In September of this year, news broke that Wells Fargo was fined $185 million for “widespread illegal” practices, including opening accounts without customers’ knowledge. In the weeks since then, details have emerged about a “pressure-cooker sales culture” in which employees say they felt they had to cheat the system in order to achieve quotas and keep their jobs.

Some argue that Wells Fargo is not alone in this type of behavior. How can scandals of this nature be prevented? What should financial services organizations do to ensure that ethical standards are followed by their employees at all levels? One key answer is to examine training practices.

The Importance of Culture

“More important than any class is our culture,” says Kathie Rotz, CPTM, director of learning at Honkamp Kreuger. A major reason employees behave unethically is because they don’t value company ethics. It’s important to build a culture that fosters a different attitude.

One way to create this culture is to change perceptions of selling, especially among banking professionals, who often don’t view themselves as salespeople, according to Mike Esterday, CEO of sales training company Integrity Solutions. Often, employees have a negative view of what selling is because of pop culture or their own experiences. (“The financial industry is a little like the dentist,” says Shanelle Grisso, director of training for United Capital Financial Advisers. “No one likes us and every one is a little skeptical.”) By creating a culture that values selling as a client-oriented service rather than pushing products, it’s easier to inspire ethical behaviors.

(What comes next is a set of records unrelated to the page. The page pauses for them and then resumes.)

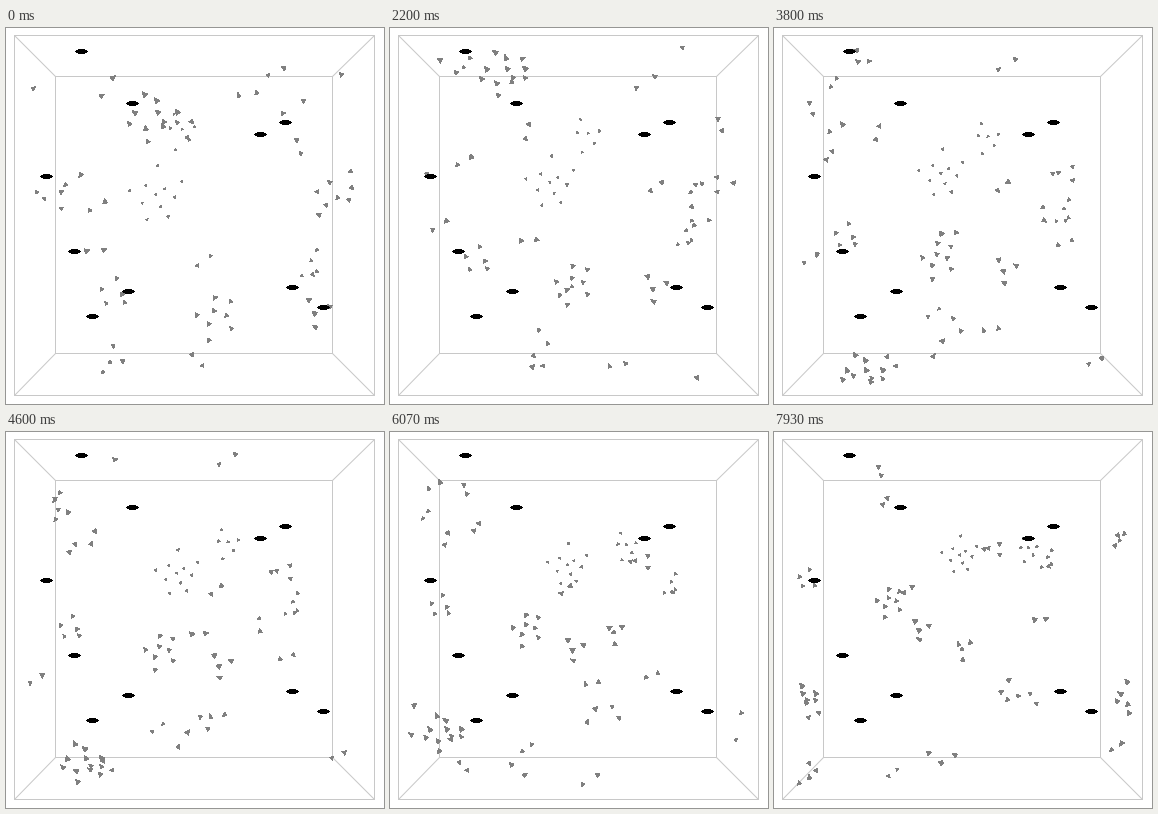
A matplotlib script that plays this animation: 378 by 376 pixels, repeating every 8000 ms.

```python
import numpy as np
import matplotlib.pyplot as plt
from matplotlib.animation import FuncAnimation
from matplotlib.collections import LineCollection, PolyCollection

W, H, DPI = 378, 376, 64
PIXEL = 72 / DPI
FRAMES, LOOP = 120, 8000
CENTER = np.array([188.0, 187.0])
NEAR, FAR = 360, 277  # room width at the front and at the back
SPEED = 25            # pixels per second in space
GOLDEN = np.pi * (3 - np.sqrt(5))

# members, starting point, velocity in pixels per second
FLOCKS = [
    (11, (150, 88), (-15.6, -20)),
    (8, (209, 285), (-12, -15)),
    (5, (108, 265), (-9.5, -15)),
    (11, (150, 165), (4.5, -5.5)),
    (6, (175, 105), (10, 1.7)),
    (5, (305, 240), (-4, -14)),
    (4, (312, 283), (-21, -11)),
    (4, (45, 172), (-17.5, -7)),
]
STRAY_PAIRS = 18

OBSTACLES = [(75, 23), (126, 75), (279, 94), (254, 106), (40, 148),
             (68, 223), (122, 263), (286, 259), (317, 279), (86, 288)]

rng = np.random.default_rng(4)


def stray_pair():
    heading = rng.uniform(0, 2 * np.pi)
    velocity = SPEED * rng.uniform(0.6, 0.95) * np.array([np.cos(heading), np.sin(heading)])
    return 2, CENTER + rng.uniform(-160, 160, 2), velocity


def members(count, start, velocity):
    """One row per boid: start, velocity, offset in the flock, room width."""
    room = rng.uniform(0.4, 0.75) * (NEAR - FAR) + FAR
    k = np.arange(count)
    radius = 6.5 * np.sqrt(k + 0.5)
    angle = rng.uniform(0, 2 * np.pi) + k * GOLDEN
    offset = np.stack([radius * np.cos(angle), radius * np.sin(angle)], 1)
    offset += rng.normal(0, 2, offset.shape)
    shared = np.tile([*start, *velocity], (count, 1))
    return np.hstack([shared, offset, np.full((count, 1), room)])


groups = FLOCKS + [stray_pair() for _ in range(STRAY_PAIRS)]
boids = np.vstack([members(*group) for group in groups])
START, VELOCITY, OFFSET, ROOM = np.split(boids, [2, 4, 6], axis=1)

# boids flying along the line of sight look shorter
visible = np.hypot(*VELOCITY.T) / SPEED
scale = ROOM[:, 0] / 320
LENGTH = 2.7 * scale * np.clip(visible, 0.45, 1) * rng.uniform(0.8, 1.1, len(boids))
WIDTH = 2.3 * scale * np.clip(1.3 * visible, 0.5, 1) * rng.uniform(0.7, 1.1, len(boids))
HEADING = np.arctan2(VELOCITY[:, 1], VELOCITY[:, 0])
TILT = rng.normal(0, 0.3, len(boids))
PHASE = rng.uniform(0, 2 * np.pi, len(boids))


def triangles(frame):
    u = frame / FRAMES
    gather = 1.3 - 0.45 * u
    pos = START + VELOCITY * u * LOOP / 1000 + OFFSET * gather
    pos = CENTER + (pos - CENTER + ROOM / 2) % ROOM - ROOM / 2

    angle = HEADING + TILT * np.cos(2 * np.pi * u + PHASE)
    ahead = np.stack([np.cos(angle), np.sin(angle)], 1) * LENGTH[:, None]
    side = np.stack([-np.sin(angle), np.cos(angle)], 1) * WIDTH[:, None]
    return np.stack([pos + ahead, pos - 0.8 * ahead + side,
                     pos - 0.8 * ahead - side], 1) + 0.5


def square(half):
    corners = np.array([(-1, -1), (1, -1), (1, 1), (-1, 1)])
    return np.floor(CENTER + half * corners) + 0.5


fig = plt.figure(figsize=(W / DPI, H / DPI), dpi=DPI, facecolor="white")
ax = fig.add_axes([0, 0, 1, 1])
ax.set(xlim=(0, W), ylim=(H, 0))
ax.axis("off")

near, far = square(NEAR / 2), square(FAR / 2)
edges = [np.vstack([s, s[:1]]) for s in (near, far)] + list(np.stack([near, far], 1))
ax.add_collection(LineCollection(edges, colors="#c8c8c8", linewidths=PIXEL, snap=False))

swarm = PolyCollection(triangles(0), facecolors="#808080", edgecolors="none",
                       antialiaseds=False, zorder=3)
ax.add_collection(swarm)

lens = np.array([(-6.5, 0), (-2, -2), (2, -2), (6.5, 0), (2, 2), (-2, 2)])
ax.add_collection(PolyCollection([lens + p + 0.5 for p in np.array(OBSTACLES)],
                                 facecolors="black", edgecolors="none",
                                 antialiaseds=False, zorder=4))


def update(frame):
    swarm.set_verts(triangles(frame))
    return [swarm]


anim = FuncAnimation(fig, update, frames=FRAMES, interval=LOOP / FRAMES,
                     repeat=True, repeat_delay=0, blit=False)
plt.show()
```
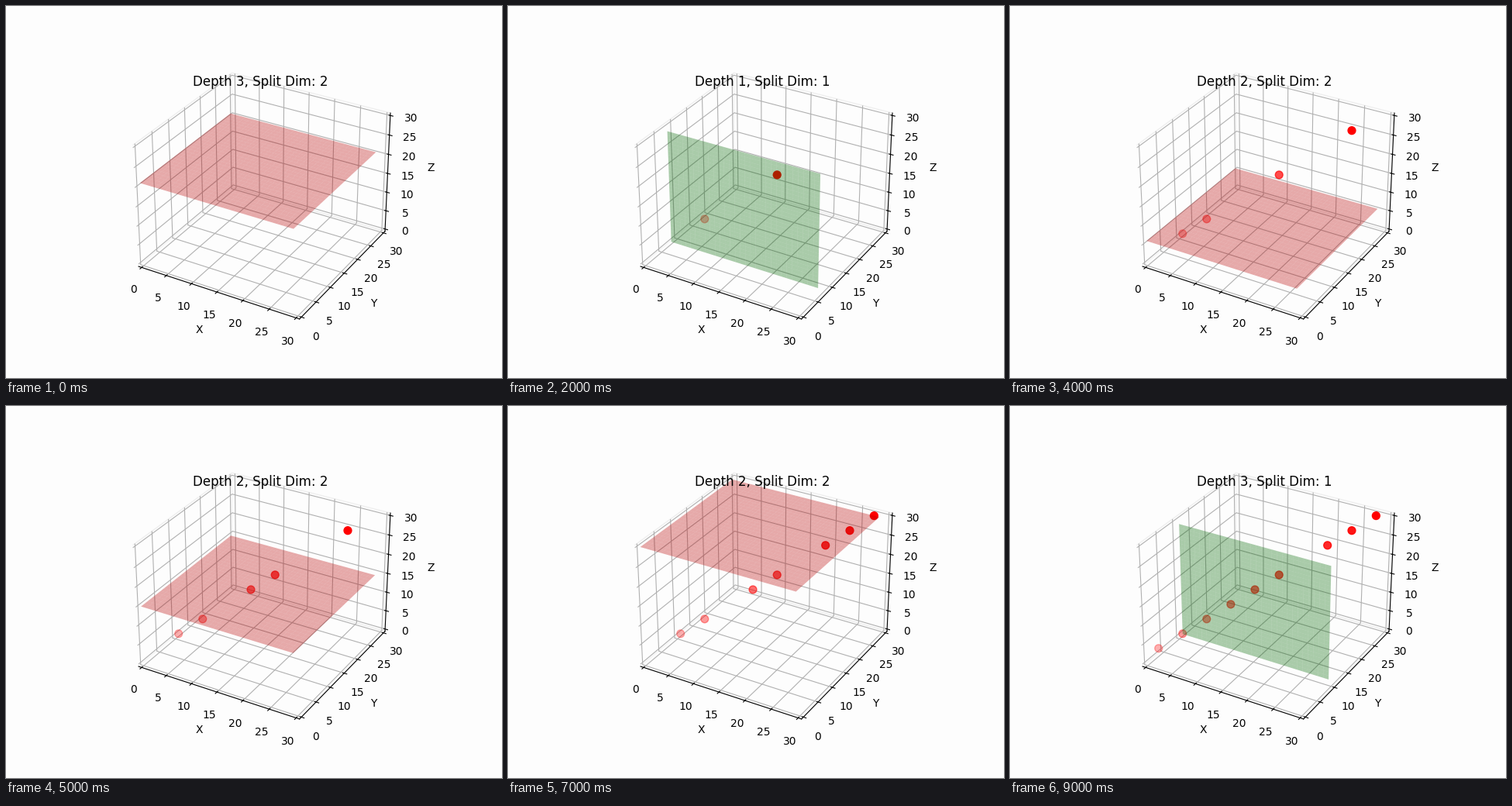
Recreate the animation shown at these times as a matplotlib script. Size 640 by 480 pixels, loop 10 s.

```python
import numpy as np
import matplotlib.pyplot as plt
from matplotlib.animation import FuncAnimation

BG = "#fdfdfd"
COLORS = [(0, 0, 0.42), (0, 0.4, 0), (0.72, 0, 0)]
POINTS = np.arange(1, 31).reshape(-1, 3)


def median_splits(count):
    """Yield (point index, depth, split dimension) of a balanced tree, row by row."""
    row, depth = [(0, count)], 0
    while row:
        children = []
        for slot, (lo, hi) in enumerate(row):
            mid = (lo + hi) // 2
            # rows below the third one cycle through the dimensions
            yield mid, depth, (depth if depth < 3 else slot % 3)
            children += [(lo, mid), (mid + 1, hi)]
        row = [(lo, hi) for lo, hi in children if lo < hi]
        depth += 1


steps = list(median_splits(len(POINTS)))

fig = plt.figure(figsize=(6.4, 4.8), dpi=100, facecolor=BG)
ax = fig.add_subplot(projection="3d", computed_zorder=False, facecolor=BG)
margin = 30 / 48
lim = (-margin, 30 + margin)
ax.set(xlabel="X", ylabel="Y", zlabel="Z")
for axis in (ax.xaxis, ax.yaxis, ax.zaxis):
    axis.pane.set(facecolor=BG, edgecolor="#efefef", alpha=1)

U, V = np.meshgrid(np.arange(30), np.arange(30))
drawn = []


def split_plane(dim, value):
    coords = [U, V]
    coords.insert(dim, np.full_like(U, value))
    return ax.plot_surface(*coords, color=COLORS[dim], alpha=0.33,
                           shade=False, zorder=3)


def update(frame):
    while drawn:
        drawn.pop().remove()
    # the loop opens on the last split, before any point is placed
    index, depth, dim = steps[frame - 1]
    placed = [step[0] for step in steps[:frame]]
    if placed:
        drawn.append(ax.scatter(*POINTS[placed].T, s=50, color="red", zorder=2))
    drawn.append(split_plane(dim, POINTS[index, dim]))
    ax.set(xlim=lim, ylim=lim, zlim=lim)
    ax.set_title(f"Depth {depth}, Split Dim: {dim}", y=0.928)
    return drawn


anim = FuncAnimation(fig, update, frames=len(steps), interval=1000, repeat=True)
plt.show()
```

Sales trainers can help employees develop this new perception by helping them change their mindset. Esterday says that ethical salespeople have a customer needs-focused mindset rather than a transactional or product-focused outlook. By teaching salespeople to ask questions that uncover their prospects’ real needs, trainers can help them establish a rapport that builds trust and subsequently avoid taking advantage of customers.

Developing Ethical Selling Skills

There are many ways financial services organizations are training their sales professionals in ethical behaviors. Wells Fargo has said that it is enhancing training on ethics and how to report ethical problems and moving to performance metrics for employee evaluation. Meanwhile, Citigroup recently introduced an internal video series in which executives talk about how they’ve made business decisions “in grey areas of ethics,” according to Fortune. Bank of America uses a risk “boot camp” to refresh managers’ knowledge on regulations and provide opportunities to practice various scenarios.

“We have found that the best way to deliver ethical training is to deliver the content in multiple different approaches (live, self-study, audio, visual, departmental) and often,” says Rotz. “The more we keep the important topics in front of us the more we will become better at it!” At Honkamp Krueger, they have daily department huddles, which include reminders of customer service standards such as confidentiality, and quarterly customer service training on each standard.

For Grisso, creating an ethical culture “starts with the front line” and is “interwoven…in the daily life of the employees.” From 60-second videos on having honest, ethical conversations to real-life scenarios that demonstrate how to help clients make decisions, training “reflects a more organic and simple way to interact with people. It’s more human.”

Courage and Emotional Intelligence

Courage is an important trait for ethical behavior, especially in sales. In fact, research shows that after leadership and the executive office, sales is viewed as the function in which it is most important for employees to develop courage. To help sales professionals develop courage, this research suggests, it’s important to reinforce four behaviors, or “acts of courage”:

  • Taking responsibility for sales outcomes
  • Considering creative alternatives to fulfill customer needs
  • Exploring new business and relationships
  • Applying new skills

Along these lines, a recent Harvard Business Review article stated that emotional intelligence “allows you to build trust with your clients – and this is the most challenging and underappreciated part of any job in the professional services industry.” Emotional intelligence is developed by learning to listen, face challenges calmly and resiliently, value and support coworkers, and empathize with clients. Integrity Solutions also includes emotional intelligence and social skills as two important components of sales training, particularly in banking.

Developing Ethical Sales Leaders

One way to help bank leaders develop ethical behaviors is to cross-train them to develop a broader experience and range of skills. This cross-training will enable them to understand alternative solutions and approach situations from a variety of perspectives, developing critical thinking skills and the ability to identify and make the ethical choice.

It’s also critical to teach managers how to respond to whistleblowers. Executives can encourage employees to report ethical violations and concerns, but it won’t make a difference if their managers don’t know how to respond properly. Teach leaders to alter their mental images of whistleblowers and misconduct, identify which reported information is important, and detect behavior patterns.

Selling has a bad reputation, particularly in the financial services industry, and recent scandals have not helped. By reframing sales as a process in which professionals meet clients’ needs – and helping those professionals develop ethical selling and leadership skills – we can create a more positive, successful and just system.

In other words, help salespeople realize they’re doing something “worthy and noble,” as Mike Esterday says, and the sales will follow.